There though there is an increasing use of the term nigger within the black community (in-group) there need to reclaim the term is not supported. The term has been used in racist fashion and in a derogatory manner that served to demean and insult the in-group. The term is Pejoration Inseparable: Reclamation Opposed and thus cannot be reclaimed by the in-group as the "term can only be self-degrading and disrespectful, a repetition of the intolerance and hate that the word somehow encapsulates and carries with it" (Brontsema 2004). Reclamation of the term is not supported for the term will serve as a remainder of the suffering and pain that the black community went through they went through (Museum of Racist).The Racist Museum further outlines that, the term nigger has for a long time be used as a way "of saying that blacks have the negative characteristics" as depicted by anti-black caricatures like Coon, Tom, Buck, Mammy, Picaninny, Sambo among others. The term Nigger covers and intends to belittle black as well as "rationalizing their mistreatment". Despite the fact that the use of the term nigger by the black does seem derogatory as when used by a white, use of the term or it descendants has not significantly diminished its venom.
Challenge to reclamation
As outline by Brontsema (2004), "linguistic ownership is unfixed and unstable can be illustrated with nigger (or nigga)" where the word has it roots from the Portuguese word negro, which when translated yields black and commonly used when mentioning African slaves as assumed by the British and Americans. Further, Geneva Smitherman (1974) positions that the term "'negro' and 'nigger' "were used interchangeably and without any apparent distinction" but it was not until the twentieth century when the white community started to semantically differentiate the term 'negro' and 'nigger,'. Henceforth, the term nigger was used as a "racial epithet" (Brontsema 2004).
These has resulted to those individuals who cannot envisage the term nigger as anything but a racial and derogatory term subscribing to an out-group reading that goes wrong in the recognition of the diversity and complexity of the in-group usage of the term nigger.
Challenge to this view
Smitherman (1974) argues that the term is far from being "restricted solely as a derogation that maintains racial subordination. Instead he discovers seven contemporary, in-group uses of nigga such as outline below.
1) Close friend, backup
2) Someone who is culturally Black
3) Synonym for Blacks or African-Americans
4) African American women's term for the Black man as Lover/partner/significant other
5) Rebellious, fearless, unconventional, in-yo-face Black man
6) Derogatory, similar to pejorative use by out-group
7) Any cool, down person who is deeply rooted in hip hop culture (2000: 210-11)
Although the term Nigger has been widely utilized in the description of a dark shade of colors (nigger-brown, nigger-black), the term has also been employed by whites as an absolute American insult as it has been used by Americans against blacks, the term has in the like manner be used to insult other ethnic groups, as when Jews are called white-niggers.

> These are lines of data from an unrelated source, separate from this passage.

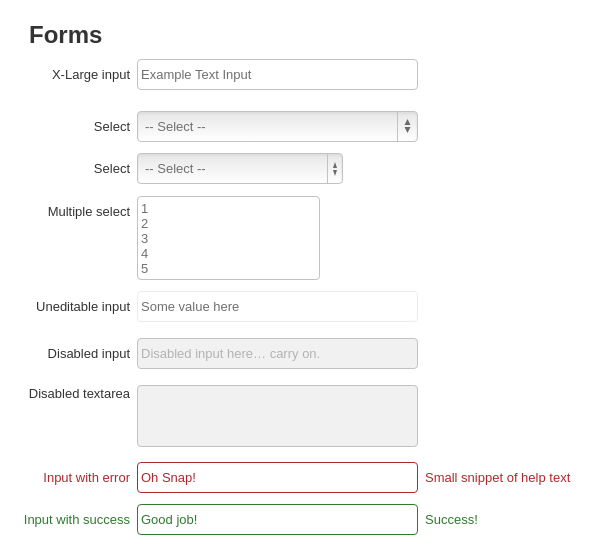
<!DOCTYPE html>
<html lang="en">
<head>
<meta charset="utf-8">
<title>Forms</title>
<style>
:root {
  --ink: #333;
  --value: #707070;
  --muted: #b3b3b3;
  --border: #c2c2c2;
  --border-soft: #ececec;
  --disabled: #f1f1f1;
  --error: #b0282d;
  --success: #2f7a2f;
}
* { box-sizing: border-box; margin: 0; padding: 0; }
body {
  width: 614px;
  height: 555px;
  overflow: hidden;
  background: #fff;
  color: var(--ink);
  font: 13px/15px "Liberation Sans", Arial, sans-serif;
}
h1 { height: 59px; padding: 20px 0 0 29px; font-size: 24px; line-height: 30px; }
.row {
  display: grid;
  grid-template-columns: 130px 281px 1fr;
  column-gap: 7px;
  align-items: start;
  margin-bottom: 11px;
  white-space: nowrap;
}
.row.after-16 { margin-bottom: 16px; }
.row.after-21 { margin-bottom: 21px; }
.label { text-align: right; line-height: 31px; }
.label.top { line-height: 18px; }
.help { line-height: 31px; }
.field {
  height: 31px;
  padding: 0 4px;
  border: 1px solid var(--border);
  border-radius: 4px;
  line-height: 29px;
  color: var(--value);
}
.field { padding-left: 3px; }
.select {
  display: flex;
  justify-content: space-between;
  padding: 0 0 0 7px;
  background: linear-gradient(#e7e7e7, #f4f4f4 55%, #fff);
  box-shadow: inset 0 2px 2px #dedede;
}
.select.medium { width: 206px; }
.stepper { width: 20px; height: 29px; border-left: 1px solid var(--border); }
.medium .stepper { width: 15px; }
.stepper svg { display: block; width: 100%; height: 29px; fill: #6a6a6a; }
.list { width: 183px; height: 84px; padding: 4px 3px; line-height: 15px; list-style: none; }
.uneditable { border-color: var(--border-soft); }
.disabled { background: var(--disabled); color: var(--muted); }
.textarea { height: 62px; }
.error, .error .field { color: var(--error); }
.success, .success .field { color: var(--success); }
.error .field, .success .field { border-color: currentColor; }
</style>
</head>
<body>
<main>
  <h1>Forms</h1>
  <div class="row after-21">
    <span class="label">X-Large input</span>
    <div class="field">Example Text Input</div>
  </div>
  <div class="row">
    <span class="label">Select</span>
    <div class="field select">
      <span>-- Select --</span>
      <span class="stepper"><svg viewBox="0 0 19 29" aria-hidden="true"><polygon points="6.5,13 9.5,7 12.5,13"/><polygon points="6.5,15 12.5,15 9.5,21"/></svg></span>
    </div>
  </div>
  <div class="row" style="margin-bottom:12px">
    <span class="label">Select</span>
    <div class="field select medium">
      <span>-- Select --</span>
      <span class="stepper"><svg viewBox="0 0 14 29" aria-hidden="true"><polygon points="5,14 7,8 9,14"/><polygon points="5,16 9,16 7,22"/></svg></span>
    </div>
  </div>
  <div class="row">
    <span class="label">Multiple select</span>
    <ul class="field list"><li>1</li><li>2</li><li>3</li><li>4</li><li>5</li></ul>
  </div>
  <div class="row after-16">
    <span class="label">Uneditable input</span>
    <div class="field uneditable">Some value here</div>
  </div>
  <div class="row after-16">
    <span class="label">Disabled input</span>
    <div class="field disabled">Disabled input here… carry on.</div>
  </div>
  <div class="row" style="margin-bottom:15px">
    <span class="label top">Disabled textarea</span>
    <div class="field disabled textarea"></div>
  </div>
  <div class="row error">
    <span class="label">Input with error</span>
    <div class="field">Oh Snap!</div>
    <span class="help">Small snippet of help text</span>
  </div>
  <div class="row success">
    <span class="label">Input with success</span>
    <div class="field">Good job!</div>
    <span class="help">Success!</span>
  </div>
</main>
</body>
</html>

The controversies surrounding the diverseness of the term nigga's, its uses and significations is a clear show to the nature of fluidity and temporality of linguistic ownership. Therefore those who seek to reclaim may witness its "removal from original subordination to a freedom to take on a multiplicity of meaning" and "not in subjection to racial subordination but in defiance of it" (Kennedy 2001). Therefore, linguistic reclamation of the term nigger and its derivatives may not yields fruits as the usage of the terms especially by the white generates issues that leads to debates on racism and the questioning of the ideology which warranted the use of manipulation, deceit, and coercion to keep blacks in "their" place as exemplified in the colonial America.